This dashboard would give the user access to the whole Google Media experience. News about the current show (via Google News), recording (via Google PVR – someday), user comments (via Google Groups), slideshows (via Picasa), scheduling (via Google Calendar), etc. Everything about your favorite shows at your fingertips.

Google is also making inroads into the set-top box business, hoping to bring television straight into your television (whether it’s in your living room or your mobile phone). With the right connections into your home, Google could use their massive disk arrays to create a huge, universal digital video recorder, giving you access to every show on television (or at least to those shows the local networks allow you to watch). There would be no need to be home in time for a show or to remember to schedule your video recorder… they’d all be online, waiting for the correct password or payment to send it your way.

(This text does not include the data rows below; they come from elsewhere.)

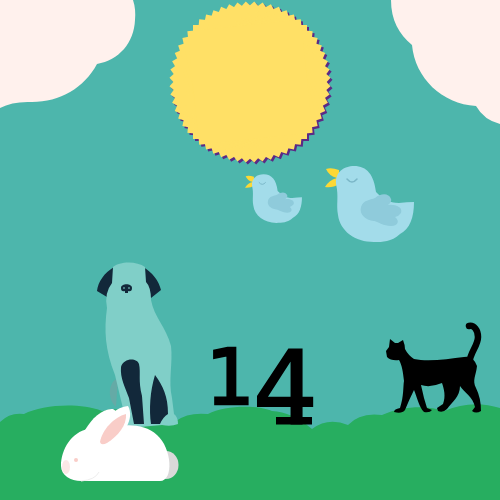
<!DOCTYPE html>
<html lang="en">
<head>
<meta charset="utf-8">
<title>Meadow 14</title>
<style>
:root{--sky:#4db6ac;--cloud:#fff1ed;--sun:#ffe066;--sun-shadow:#5b2a86;--grass:#27ae60;--bird:#a3dcea;--wing:#8fcbdb;--beak:#fdd835;--dog:#80cfc8;--dog-shade:#65aaa6;--navy:#12283a;--rabbit:#fff;--rabbit-shade:#d9d9d9;--pink:#f9cdc8;--ink:#000}
html,body{margin:0;width:500px;height:500px;overflow:hidden;background:var(--sky)}
svg{display:block}
.cloud{fill:var(--cloud)}
.hills{fill:var(--grass)}
.number{font-family:"DejaVu Sans",sans-serif;fill:var(--ink);stroke:var(--ink)}
.one{font-size:76px;stroke-width:2.5px}
.four{font-size:102px;stroke-width:2px}
</style>
</head>
<body>
<svg width="500" height="500" viewBox="0 0 500 500">
<defs>
<rect id="ray" x="-57" y="-57" width="114" height="114"/>
<g id="rays">
<use href="#ray"/><use href="#ray" transform="rotate(6)"/><use href="#ray" transform="rotate(12)"/><use href="#ray" transform="rotate(18)"/><use href="#ray" transform="rotate(24)"/>
</g>
<g id="burst"><use href="#rays"/><use href="#rays" transform="rotate(30)"/><use href="#rays" transform="rotate(60)"/></g>
<g id="bird">
<path fill="var(--beak)" d="M339 170Q331 167 326 169Q329 176 337 178Q329 180 325 187Q333 188 339 184Z"/>
<path fill="var(--bird)" d="M336 184C335 172 344 166 354 166C367 166 374 175 376 192C383 199 389 203 399 203Q407 202 414 202C414 217 410 229 400 234C391 242 383 242 374 242C355 242 340 231 338 215C336 204 339 197 336 184Z"/>
<path fill="var(--wing)" d="M361 207C363 200 370 200 375 198C381 193 389 193 391 199C392 202 389 204 388 205C397 204 403 208 401 213Q399 216 395 217C400 221 398 226 391 226C383 226 379 222 374 221C365 220 359 214 361 207Z"/>
<path fill="none" stroke="#7bb7c8" stroke-width="1.5" stroke-linecap="round" d="M347 179Q352 185 357 179"/>
</g>
</defs>

<rect width="500" height="500" fill="var(--sky)"/>

<g class="cloud">
<path d="M0 0H133Q136 9 135 20C134 43 119 60 97 64C84 88 60 102 32 102Q13 101 0 108Z"/>
<path d="M391 0H500V124Q484 120 476 106C442 104 415 78 412 45C399 34 391 20 391 0Z"/>
</g>

<g class="sun">
<use href="#burst" x="0" y="0" transform="translate(252 84)" fill="var(--sun-shadow)"/>
<use href="#burst" transform="translate(250 82)" fill="var(--sun)"/>
</g>

<use href="#bird"/>
<use href="#bird" transform="translate(37 68) scale(.64)"/>

<path class="hills" d="M0 422Q10 412 24 414C42 405 78 402 102 411Q118 406 131 415Q155 414 176 421Q188 412 208 414C225 405 258 405 272 411Q292 412 312 429Q328 417 348 425Q360 412 382 415C402 406 428 405 444 411Q472 399 500 408V500H0Z"/>

<g class="dog">
<path fill="var(--dog-shade)" d="M118 378C108 382 107 399 116 407Z"/>
<path fill="var(--navy)" d="M114 267C104 273 98 282 97 291L107 297L114 285ZM143 267C152 272 159 281 161 290L151 298L143 284Z"/>
<path fill="var(--dog)" d="M113 267C120 261 137 261 145 267L146 282Q151 287 151 300C154 317 166 327 171 346C173 363 168 381 172 398L174 414Q178 417 178 424Q171 427 162 425L140 427H122Q120 421 125 417L115 375C105 350 104 330 107 308Q104 293 112 283Z"/>
<path fill="var(--navy)" d="M121 367C123 358 137 357 139 364C141 373 138 380 142 396L144 424H134L129 398C125 387 120 378 121 367ZM155 375C150 391 149 410 151 424H160Q163 417 168 414C168 396 163 386 155 375Z"/>
<path fill="var(--navy)" d="M121 288C121 283 132 283 132 288Q132 292 128 291V293H125V291Q121 292 121 288Z"/>
<path fill="none" stroke="var(--dog)" d="M123 288H125M128 288H130"/>
</g>

<g class="rabbit">
<ellipse cx="166" cy="465" rx="12.5" ry="14" fill="var(--rabbit-shade)"/>
<path fill="var(--rabbit)" d="M85 430C92 418 103 408 113 409Q118 411 117 422L104 438L82 438Z"/>
<path fill="var(--rabbit)" d="M61 466C61 449 72 432 88 429Q98 428 103 433C112 424 142 421 157 435C172 448 174 481 160 481H84C72 482 61 476 61 466Z"/>
<path fill="var(--rabbit)" d="M94 443C98 425 113 407 128 406C135 418 124 436 108 447Q98 452 94 443Z"/>
<path fill="var(--pink)" d="M100 442C102 430 114 417 126 414C127 425 118 436 107 443Q101 446 100 442Z"/>
<ellipse cx="66" cy="467" rx="4" ry="7" fill="var(--pink)" opacity=".45"/>
<circle cx="76" cy="460" r="2" fill="var(--pink)"/>
<path fill="none" stroke="#eee" d="M81 481Q95 480 99 472"/>
</g>

<text class="number"><tspan class="one" x="206" y="404">1</tspan><tspan class="four" x="253" y="423.500">4</tspan></text>
<rect class="foot" x="276" y="417" width="36" height="7.5" fill="var(--ink)"/>

<g class="cat">
<path fill="none" stroke="var(--ink)" stroke-width="6.500" stroke-linecap="round" d="M469 364C470 352 478 346 478 337C478 330 474 325 469 326"/>
<path fill="var(--ink)" d="M390 339L395 343H398L403 340Q405 345 405 349Q408 355 414 359C428 362 448 359 464 357Q473 355 477 366C476 376 472 380 476 388Q481 398 481 411Q476 414 472 411L475 407C473 397 464 392 460 386C460 397 452 402 447 409Q443 413 438 411L437 408L443 404C446 396 444 389 442 383Q430 388 421 385L424 398L427 408L432 410Q430 413 424 412C419 407 417 397 414 390Q409 400 405 410Q402 414 394 412Q394 409 400 408C404 396 403 386 404 381C403 372 402 365 399 360Q391 361 387 357L386 351L389 347Z"/>
</g>
</svg>
</body>
</html>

Bringing it all together

There are still some areas where Google lacks the experience to properly pull this off, but they seem to be hard at work at filling most of these voids.

Searching within video and music files (allowing you to search for particular dialogue, images or sounds within audio and video files) and online transactions (allowing you to pay or get paid for buying or experiencing content) are some of the areas Google has been actively working on (though some argue that search within compressed media files is not possible). Others, such as ratings analysis (necessary for tracking a show’s popularity and establishing value) should readily evolve from Google’s vast experience with search result placement and web analytics.

If successful, Google will offer the viewer an integral, enjoyable and information-rich media experience. Hey, they may even get you to watch the commercials. Not bad for a newcomer.

UPDATE: This article was updated on September 28, 2006 to include the Google Dashboard graphics, which hadn’t been uploaded to the server when the original article was published.